Records for this exercise: Begin

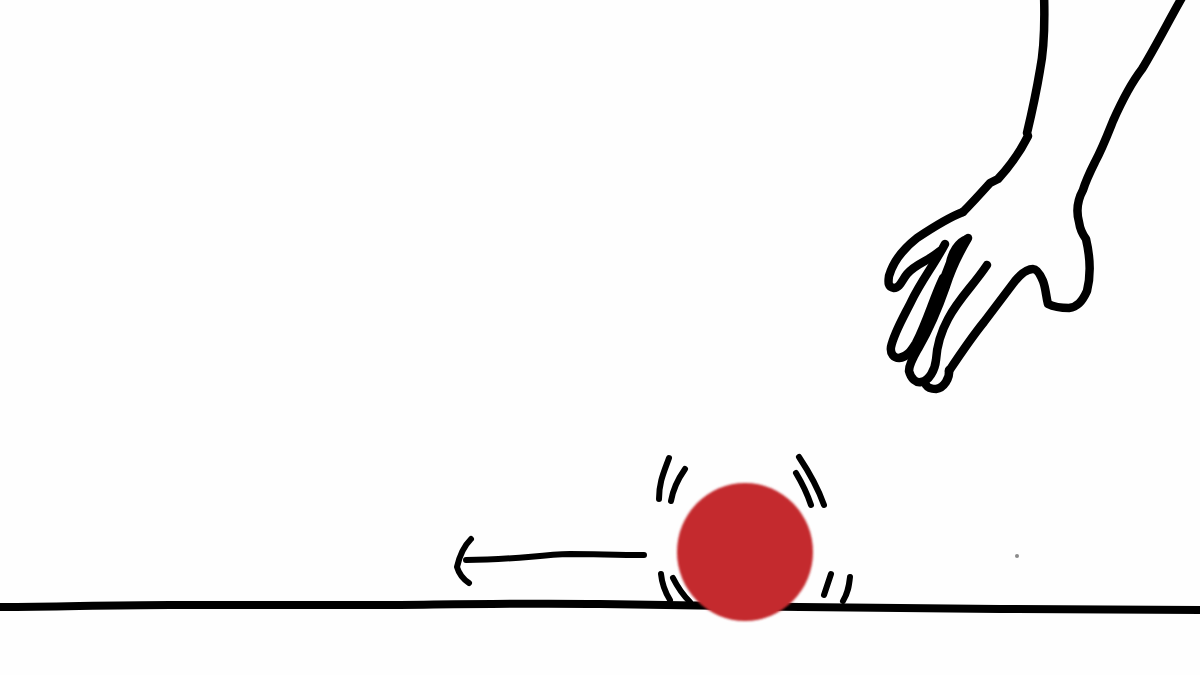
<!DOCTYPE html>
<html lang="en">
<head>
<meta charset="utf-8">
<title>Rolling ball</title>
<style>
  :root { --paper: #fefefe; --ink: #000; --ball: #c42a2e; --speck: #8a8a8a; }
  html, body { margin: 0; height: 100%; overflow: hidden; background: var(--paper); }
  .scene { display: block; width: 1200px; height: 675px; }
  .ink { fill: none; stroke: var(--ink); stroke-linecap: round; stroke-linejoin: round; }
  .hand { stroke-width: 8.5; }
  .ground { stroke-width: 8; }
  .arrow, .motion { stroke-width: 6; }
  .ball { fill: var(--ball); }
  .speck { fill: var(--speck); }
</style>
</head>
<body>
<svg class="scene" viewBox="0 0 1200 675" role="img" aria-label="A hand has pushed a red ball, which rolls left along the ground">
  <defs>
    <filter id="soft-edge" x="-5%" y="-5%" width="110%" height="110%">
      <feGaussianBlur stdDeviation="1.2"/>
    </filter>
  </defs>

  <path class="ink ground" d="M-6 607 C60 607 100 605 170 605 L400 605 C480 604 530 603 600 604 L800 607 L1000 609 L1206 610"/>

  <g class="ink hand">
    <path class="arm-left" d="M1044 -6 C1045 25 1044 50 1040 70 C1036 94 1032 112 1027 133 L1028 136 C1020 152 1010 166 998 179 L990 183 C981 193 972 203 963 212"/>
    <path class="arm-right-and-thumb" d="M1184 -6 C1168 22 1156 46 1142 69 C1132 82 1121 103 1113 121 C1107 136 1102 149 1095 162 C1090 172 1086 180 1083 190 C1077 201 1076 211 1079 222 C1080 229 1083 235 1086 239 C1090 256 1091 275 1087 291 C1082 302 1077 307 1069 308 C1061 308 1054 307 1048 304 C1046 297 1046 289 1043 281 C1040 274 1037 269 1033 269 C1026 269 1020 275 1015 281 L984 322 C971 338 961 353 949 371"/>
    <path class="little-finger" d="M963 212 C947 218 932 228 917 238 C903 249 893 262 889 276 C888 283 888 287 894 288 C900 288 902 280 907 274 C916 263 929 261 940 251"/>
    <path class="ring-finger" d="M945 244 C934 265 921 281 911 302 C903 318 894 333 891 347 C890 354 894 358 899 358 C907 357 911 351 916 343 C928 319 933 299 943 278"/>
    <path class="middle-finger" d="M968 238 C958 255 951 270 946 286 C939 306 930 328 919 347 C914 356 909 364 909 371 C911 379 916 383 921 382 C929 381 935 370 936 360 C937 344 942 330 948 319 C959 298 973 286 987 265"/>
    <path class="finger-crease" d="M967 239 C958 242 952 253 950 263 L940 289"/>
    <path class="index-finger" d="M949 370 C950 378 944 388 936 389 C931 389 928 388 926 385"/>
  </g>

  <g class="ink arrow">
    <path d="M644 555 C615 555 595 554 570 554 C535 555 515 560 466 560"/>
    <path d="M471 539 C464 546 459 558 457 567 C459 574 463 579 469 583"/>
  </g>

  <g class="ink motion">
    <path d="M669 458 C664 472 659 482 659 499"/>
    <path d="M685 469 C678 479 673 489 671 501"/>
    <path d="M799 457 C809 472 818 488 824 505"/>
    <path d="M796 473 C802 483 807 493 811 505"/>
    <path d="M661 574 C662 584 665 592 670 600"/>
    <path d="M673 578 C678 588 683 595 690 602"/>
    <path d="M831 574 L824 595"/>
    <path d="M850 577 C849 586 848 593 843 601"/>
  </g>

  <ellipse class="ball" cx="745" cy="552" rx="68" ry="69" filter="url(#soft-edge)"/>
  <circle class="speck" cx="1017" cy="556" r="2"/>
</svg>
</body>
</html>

Records for this exercise: End

Return each line of the data above that includes the word "motion".

Completed task –
  .arrow, .motion { stroke-width: 6; }
  <g class="ink motion">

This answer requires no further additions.